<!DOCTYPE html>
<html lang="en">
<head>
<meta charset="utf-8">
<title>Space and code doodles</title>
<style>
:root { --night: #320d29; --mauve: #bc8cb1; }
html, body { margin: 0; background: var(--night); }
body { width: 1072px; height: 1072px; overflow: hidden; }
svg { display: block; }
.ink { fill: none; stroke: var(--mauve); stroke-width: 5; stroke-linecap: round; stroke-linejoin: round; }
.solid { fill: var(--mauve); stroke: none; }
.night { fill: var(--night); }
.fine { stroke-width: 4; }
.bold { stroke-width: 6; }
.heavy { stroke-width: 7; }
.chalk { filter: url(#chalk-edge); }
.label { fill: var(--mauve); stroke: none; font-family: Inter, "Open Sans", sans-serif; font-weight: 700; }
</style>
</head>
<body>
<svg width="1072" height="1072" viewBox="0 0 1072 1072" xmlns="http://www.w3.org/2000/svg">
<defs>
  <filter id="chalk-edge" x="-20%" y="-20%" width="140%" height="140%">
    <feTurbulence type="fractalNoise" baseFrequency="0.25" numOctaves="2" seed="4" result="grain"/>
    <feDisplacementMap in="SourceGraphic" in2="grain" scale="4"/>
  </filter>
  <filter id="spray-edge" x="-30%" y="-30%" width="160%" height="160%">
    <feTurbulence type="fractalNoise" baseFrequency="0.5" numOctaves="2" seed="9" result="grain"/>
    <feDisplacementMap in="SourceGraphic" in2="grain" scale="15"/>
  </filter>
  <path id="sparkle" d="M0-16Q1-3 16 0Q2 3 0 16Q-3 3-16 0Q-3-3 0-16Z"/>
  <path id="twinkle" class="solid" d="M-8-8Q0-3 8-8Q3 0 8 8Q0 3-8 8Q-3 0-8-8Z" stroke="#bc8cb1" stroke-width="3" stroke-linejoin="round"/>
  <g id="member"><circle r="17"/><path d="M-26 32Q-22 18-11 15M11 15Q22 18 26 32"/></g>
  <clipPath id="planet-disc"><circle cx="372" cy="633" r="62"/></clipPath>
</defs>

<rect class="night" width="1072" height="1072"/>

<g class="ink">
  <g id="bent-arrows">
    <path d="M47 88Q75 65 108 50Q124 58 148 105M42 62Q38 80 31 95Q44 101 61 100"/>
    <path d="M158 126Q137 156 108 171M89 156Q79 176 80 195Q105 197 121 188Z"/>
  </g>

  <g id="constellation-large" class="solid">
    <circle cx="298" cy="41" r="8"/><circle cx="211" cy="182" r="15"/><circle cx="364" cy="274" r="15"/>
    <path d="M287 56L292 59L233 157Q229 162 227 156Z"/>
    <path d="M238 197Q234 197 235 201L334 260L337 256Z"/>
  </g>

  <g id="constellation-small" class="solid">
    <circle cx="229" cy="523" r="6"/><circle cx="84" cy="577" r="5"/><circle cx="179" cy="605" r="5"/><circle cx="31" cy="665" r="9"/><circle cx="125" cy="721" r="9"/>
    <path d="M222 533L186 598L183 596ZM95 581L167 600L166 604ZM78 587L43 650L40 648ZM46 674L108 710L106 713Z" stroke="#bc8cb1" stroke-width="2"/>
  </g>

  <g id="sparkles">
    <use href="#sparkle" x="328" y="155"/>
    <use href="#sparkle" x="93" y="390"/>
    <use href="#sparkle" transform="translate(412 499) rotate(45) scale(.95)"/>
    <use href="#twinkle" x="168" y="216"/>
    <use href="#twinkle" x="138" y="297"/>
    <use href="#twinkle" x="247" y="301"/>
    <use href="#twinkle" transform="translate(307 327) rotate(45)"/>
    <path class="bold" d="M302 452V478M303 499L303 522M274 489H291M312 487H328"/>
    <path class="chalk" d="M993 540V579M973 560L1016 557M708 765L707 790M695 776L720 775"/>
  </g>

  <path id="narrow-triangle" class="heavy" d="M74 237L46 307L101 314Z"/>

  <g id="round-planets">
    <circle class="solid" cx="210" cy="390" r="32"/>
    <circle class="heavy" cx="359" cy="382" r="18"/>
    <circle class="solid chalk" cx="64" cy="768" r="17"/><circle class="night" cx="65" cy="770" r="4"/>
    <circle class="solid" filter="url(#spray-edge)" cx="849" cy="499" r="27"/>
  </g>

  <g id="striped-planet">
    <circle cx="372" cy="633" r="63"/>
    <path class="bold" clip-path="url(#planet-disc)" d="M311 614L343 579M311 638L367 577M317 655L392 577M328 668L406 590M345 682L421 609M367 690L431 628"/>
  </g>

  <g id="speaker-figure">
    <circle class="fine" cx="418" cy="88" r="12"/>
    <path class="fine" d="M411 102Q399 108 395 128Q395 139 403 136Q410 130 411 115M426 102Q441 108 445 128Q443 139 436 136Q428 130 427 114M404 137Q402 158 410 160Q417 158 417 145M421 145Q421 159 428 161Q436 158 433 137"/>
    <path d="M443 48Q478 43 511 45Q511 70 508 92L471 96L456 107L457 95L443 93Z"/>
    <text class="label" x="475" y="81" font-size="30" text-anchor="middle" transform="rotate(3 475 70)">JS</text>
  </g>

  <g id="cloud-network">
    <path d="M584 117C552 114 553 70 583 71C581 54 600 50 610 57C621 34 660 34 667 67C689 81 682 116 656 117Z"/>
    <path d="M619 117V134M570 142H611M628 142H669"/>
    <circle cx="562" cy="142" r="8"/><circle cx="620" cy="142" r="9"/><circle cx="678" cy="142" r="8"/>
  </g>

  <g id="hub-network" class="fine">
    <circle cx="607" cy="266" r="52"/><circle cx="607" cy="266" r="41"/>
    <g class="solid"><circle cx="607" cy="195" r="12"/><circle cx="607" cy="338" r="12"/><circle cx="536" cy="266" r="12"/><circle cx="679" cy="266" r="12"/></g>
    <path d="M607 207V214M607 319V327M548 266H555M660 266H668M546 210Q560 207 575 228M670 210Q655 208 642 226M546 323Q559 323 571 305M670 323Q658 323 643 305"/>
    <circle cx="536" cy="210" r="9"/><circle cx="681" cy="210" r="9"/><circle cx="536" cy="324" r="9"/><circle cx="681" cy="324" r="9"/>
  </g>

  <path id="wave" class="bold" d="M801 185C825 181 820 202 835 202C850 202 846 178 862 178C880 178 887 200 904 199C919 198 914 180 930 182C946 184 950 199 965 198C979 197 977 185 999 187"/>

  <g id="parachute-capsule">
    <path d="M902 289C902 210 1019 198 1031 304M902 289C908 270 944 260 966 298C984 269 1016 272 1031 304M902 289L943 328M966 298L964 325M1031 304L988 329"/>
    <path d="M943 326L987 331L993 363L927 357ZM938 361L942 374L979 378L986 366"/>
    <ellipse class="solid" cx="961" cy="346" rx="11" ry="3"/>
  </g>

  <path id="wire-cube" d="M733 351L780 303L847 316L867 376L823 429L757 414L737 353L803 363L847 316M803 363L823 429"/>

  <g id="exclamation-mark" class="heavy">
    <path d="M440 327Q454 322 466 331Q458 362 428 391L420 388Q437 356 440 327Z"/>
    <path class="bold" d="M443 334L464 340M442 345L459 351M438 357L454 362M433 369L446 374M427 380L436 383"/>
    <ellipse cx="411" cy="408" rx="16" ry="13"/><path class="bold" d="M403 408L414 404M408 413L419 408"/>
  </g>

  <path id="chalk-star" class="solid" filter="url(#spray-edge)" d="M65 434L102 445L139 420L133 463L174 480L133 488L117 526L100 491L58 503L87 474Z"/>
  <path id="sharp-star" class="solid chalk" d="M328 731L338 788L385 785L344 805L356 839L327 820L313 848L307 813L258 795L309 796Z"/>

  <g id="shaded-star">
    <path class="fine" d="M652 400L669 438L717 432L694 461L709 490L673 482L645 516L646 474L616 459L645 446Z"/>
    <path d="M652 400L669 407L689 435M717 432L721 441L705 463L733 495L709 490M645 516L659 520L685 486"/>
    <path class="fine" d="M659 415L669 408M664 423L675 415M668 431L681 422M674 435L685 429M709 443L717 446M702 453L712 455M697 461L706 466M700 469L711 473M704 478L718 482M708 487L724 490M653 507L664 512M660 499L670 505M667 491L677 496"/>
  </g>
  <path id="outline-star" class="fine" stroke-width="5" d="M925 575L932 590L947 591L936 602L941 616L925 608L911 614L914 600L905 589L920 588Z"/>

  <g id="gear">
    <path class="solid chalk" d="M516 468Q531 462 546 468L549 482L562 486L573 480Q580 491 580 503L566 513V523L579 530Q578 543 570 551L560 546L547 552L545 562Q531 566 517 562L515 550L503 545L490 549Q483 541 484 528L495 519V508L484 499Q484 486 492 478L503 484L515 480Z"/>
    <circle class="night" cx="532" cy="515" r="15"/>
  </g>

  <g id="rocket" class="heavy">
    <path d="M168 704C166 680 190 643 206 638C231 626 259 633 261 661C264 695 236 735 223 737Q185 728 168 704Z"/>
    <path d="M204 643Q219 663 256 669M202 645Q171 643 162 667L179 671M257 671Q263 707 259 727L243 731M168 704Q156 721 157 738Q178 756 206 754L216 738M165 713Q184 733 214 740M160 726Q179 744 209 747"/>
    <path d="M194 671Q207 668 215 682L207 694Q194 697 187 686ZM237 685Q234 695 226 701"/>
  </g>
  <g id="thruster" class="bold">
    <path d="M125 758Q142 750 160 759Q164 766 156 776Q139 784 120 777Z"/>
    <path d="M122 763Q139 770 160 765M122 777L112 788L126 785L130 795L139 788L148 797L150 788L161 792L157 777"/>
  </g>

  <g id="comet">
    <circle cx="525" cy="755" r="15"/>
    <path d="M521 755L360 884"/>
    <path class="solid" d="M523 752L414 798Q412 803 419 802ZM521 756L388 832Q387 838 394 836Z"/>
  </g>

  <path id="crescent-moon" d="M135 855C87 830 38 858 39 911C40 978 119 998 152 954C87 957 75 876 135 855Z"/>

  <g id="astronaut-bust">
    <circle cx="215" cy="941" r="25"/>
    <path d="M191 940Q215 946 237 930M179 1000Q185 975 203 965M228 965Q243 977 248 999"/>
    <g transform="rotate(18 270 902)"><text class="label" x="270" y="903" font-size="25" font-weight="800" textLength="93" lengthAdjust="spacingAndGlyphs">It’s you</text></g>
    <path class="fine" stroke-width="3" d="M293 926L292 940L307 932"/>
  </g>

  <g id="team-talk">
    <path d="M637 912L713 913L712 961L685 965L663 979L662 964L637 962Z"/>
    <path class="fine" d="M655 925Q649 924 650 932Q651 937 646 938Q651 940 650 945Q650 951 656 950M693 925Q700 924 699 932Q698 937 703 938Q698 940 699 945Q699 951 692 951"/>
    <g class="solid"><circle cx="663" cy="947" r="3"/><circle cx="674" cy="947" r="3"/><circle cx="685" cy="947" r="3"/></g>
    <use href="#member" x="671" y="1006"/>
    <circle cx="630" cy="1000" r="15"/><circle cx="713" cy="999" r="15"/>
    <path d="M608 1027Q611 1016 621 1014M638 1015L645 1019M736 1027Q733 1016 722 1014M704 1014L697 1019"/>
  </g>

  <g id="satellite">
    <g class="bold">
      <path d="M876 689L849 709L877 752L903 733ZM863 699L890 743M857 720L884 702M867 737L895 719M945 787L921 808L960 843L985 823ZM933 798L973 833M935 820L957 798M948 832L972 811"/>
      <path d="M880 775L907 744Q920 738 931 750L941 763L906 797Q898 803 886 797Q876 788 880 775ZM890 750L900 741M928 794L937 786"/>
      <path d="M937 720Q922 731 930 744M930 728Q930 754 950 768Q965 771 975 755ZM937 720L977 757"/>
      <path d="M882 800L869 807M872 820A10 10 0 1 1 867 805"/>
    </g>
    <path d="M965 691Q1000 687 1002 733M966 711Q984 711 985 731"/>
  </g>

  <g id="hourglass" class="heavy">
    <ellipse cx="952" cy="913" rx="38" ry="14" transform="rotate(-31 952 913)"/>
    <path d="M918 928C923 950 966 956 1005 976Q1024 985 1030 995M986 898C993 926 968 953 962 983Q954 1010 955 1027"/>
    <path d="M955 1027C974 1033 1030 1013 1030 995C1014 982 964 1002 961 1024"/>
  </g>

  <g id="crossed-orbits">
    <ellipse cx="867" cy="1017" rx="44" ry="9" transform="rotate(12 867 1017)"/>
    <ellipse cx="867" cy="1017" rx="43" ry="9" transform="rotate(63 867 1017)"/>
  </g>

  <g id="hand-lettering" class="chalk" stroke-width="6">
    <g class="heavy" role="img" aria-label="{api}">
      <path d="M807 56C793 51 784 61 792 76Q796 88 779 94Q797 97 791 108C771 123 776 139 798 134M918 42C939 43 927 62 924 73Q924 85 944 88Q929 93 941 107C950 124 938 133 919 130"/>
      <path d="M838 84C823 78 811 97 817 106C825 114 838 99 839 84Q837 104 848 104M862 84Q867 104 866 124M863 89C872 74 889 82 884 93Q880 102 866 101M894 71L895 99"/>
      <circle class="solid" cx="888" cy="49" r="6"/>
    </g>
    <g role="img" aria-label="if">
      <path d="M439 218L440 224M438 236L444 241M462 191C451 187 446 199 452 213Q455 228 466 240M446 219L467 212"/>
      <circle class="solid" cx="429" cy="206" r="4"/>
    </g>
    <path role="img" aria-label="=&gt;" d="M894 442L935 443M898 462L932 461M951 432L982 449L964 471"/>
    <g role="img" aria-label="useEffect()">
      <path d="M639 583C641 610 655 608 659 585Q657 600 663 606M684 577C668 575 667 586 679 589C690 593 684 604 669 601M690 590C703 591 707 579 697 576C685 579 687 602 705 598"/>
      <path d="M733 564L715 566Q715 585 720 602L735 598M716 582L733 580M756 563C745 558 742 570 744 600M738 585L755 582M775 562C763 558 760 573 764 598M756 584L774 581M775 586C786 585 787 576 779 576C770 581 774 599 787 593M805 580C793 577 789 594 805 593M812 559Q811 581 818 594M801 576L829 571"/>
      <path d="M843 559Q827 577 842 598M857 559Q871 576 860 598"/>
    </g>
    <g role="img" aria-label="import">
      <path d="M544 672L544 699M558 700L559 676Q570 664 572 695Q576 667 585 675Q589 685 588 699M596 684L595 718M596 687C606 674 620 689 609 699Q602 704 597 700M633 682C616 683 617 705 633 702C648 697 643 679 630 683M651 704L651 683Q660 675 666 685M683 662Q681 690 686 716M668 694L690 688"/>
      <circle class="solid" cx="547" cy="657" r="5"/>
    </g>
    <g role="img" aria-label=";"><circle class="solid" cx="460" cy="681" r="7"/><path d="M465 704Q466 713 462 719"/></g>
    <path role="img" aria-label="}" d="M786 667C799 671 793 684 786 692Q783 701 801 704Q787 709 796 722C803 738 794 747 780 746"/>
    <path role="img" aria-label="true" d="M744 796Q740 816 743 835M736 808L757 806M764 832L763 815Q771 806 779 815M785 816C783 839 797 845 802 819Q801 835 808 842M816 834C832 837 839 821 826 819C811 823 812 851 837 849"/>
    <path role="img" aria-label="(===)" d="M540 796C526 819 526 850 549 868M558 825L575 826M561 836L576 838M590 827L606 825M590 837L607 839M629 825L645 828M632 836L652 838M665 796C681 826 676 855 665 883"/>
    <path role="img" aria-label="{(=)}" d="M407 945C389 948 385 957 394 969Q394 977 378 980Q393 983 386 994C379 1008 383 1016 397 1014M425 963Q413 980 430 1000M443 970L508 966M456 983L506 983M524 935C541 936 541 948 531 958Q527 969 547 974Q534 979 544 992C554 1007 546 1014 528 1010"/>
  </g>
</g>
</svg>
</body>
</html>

*WORK REQUIRED:*
Using the entries above, repeat only the lines from the one containing "289C902 210 1019" through the one containing "400L669 407L689 435M717", end lines included.

*SOLUTION TO THE PROBLEM:*
    <path d="M902 289C902 210 1019 198 1031 304M902 289C908 270 944 260 966 298C984 269 1016 272 1031 304M902 289L943 328M966 298L964 325M1031 304L988 329"/>
    <path d="M943 326L987 331L993 363L927 357ZM938 361L942 374L979 378L986 366"/>
    <ellipse class="solid" cx="961" cy="346" rx="11" ry="3"/>
  </g>

  <path id="wire-cube" d="M733 351L780 303L847 316L867 376L823 429L757 414L737 353L803 363L847 316M803 363L823 429"/>

  <g id="exclamation-mark" class="heavy">
    <path d="M440 327Q454 322 466 331Q458 362 428 391L420 388Q437 356 440 327Z"/>
    <path class="bold" d="M443 334L464 340M442 345L459 351M438 357L454 362M433 369L446 374M427 380L436 383"/>
    <ellipse cx="411" cy="408" rx="16" ry="13"/><path class="bold" d="M403 408L414 404M408 413L419 408"/>
  </g>

  <path id="chalk-star" class="solid" filter="url(#spray-edge)" d="M65 434L102 445L139 420L133 463L174 480L133 488L117 526L100 491L58 503L87 474Z"/>
  <path id="sharp-star" class="solid chalk" d="M328 731L338 788L385 785L344 805L356 839L327 820L313 848L307 813L258 795L309 796Z"/>

  <g id="shaded-star">
    <path class="fine" d="M652 400L669 438L717 432L694 461L709 490L673 482L645 516L646 474L616 459L645 446Z"/>
    <path d="M652 400L669 407L689 435M717 432L721 441L705 463L733 495L709 490M645 516L659 520L685 486"/>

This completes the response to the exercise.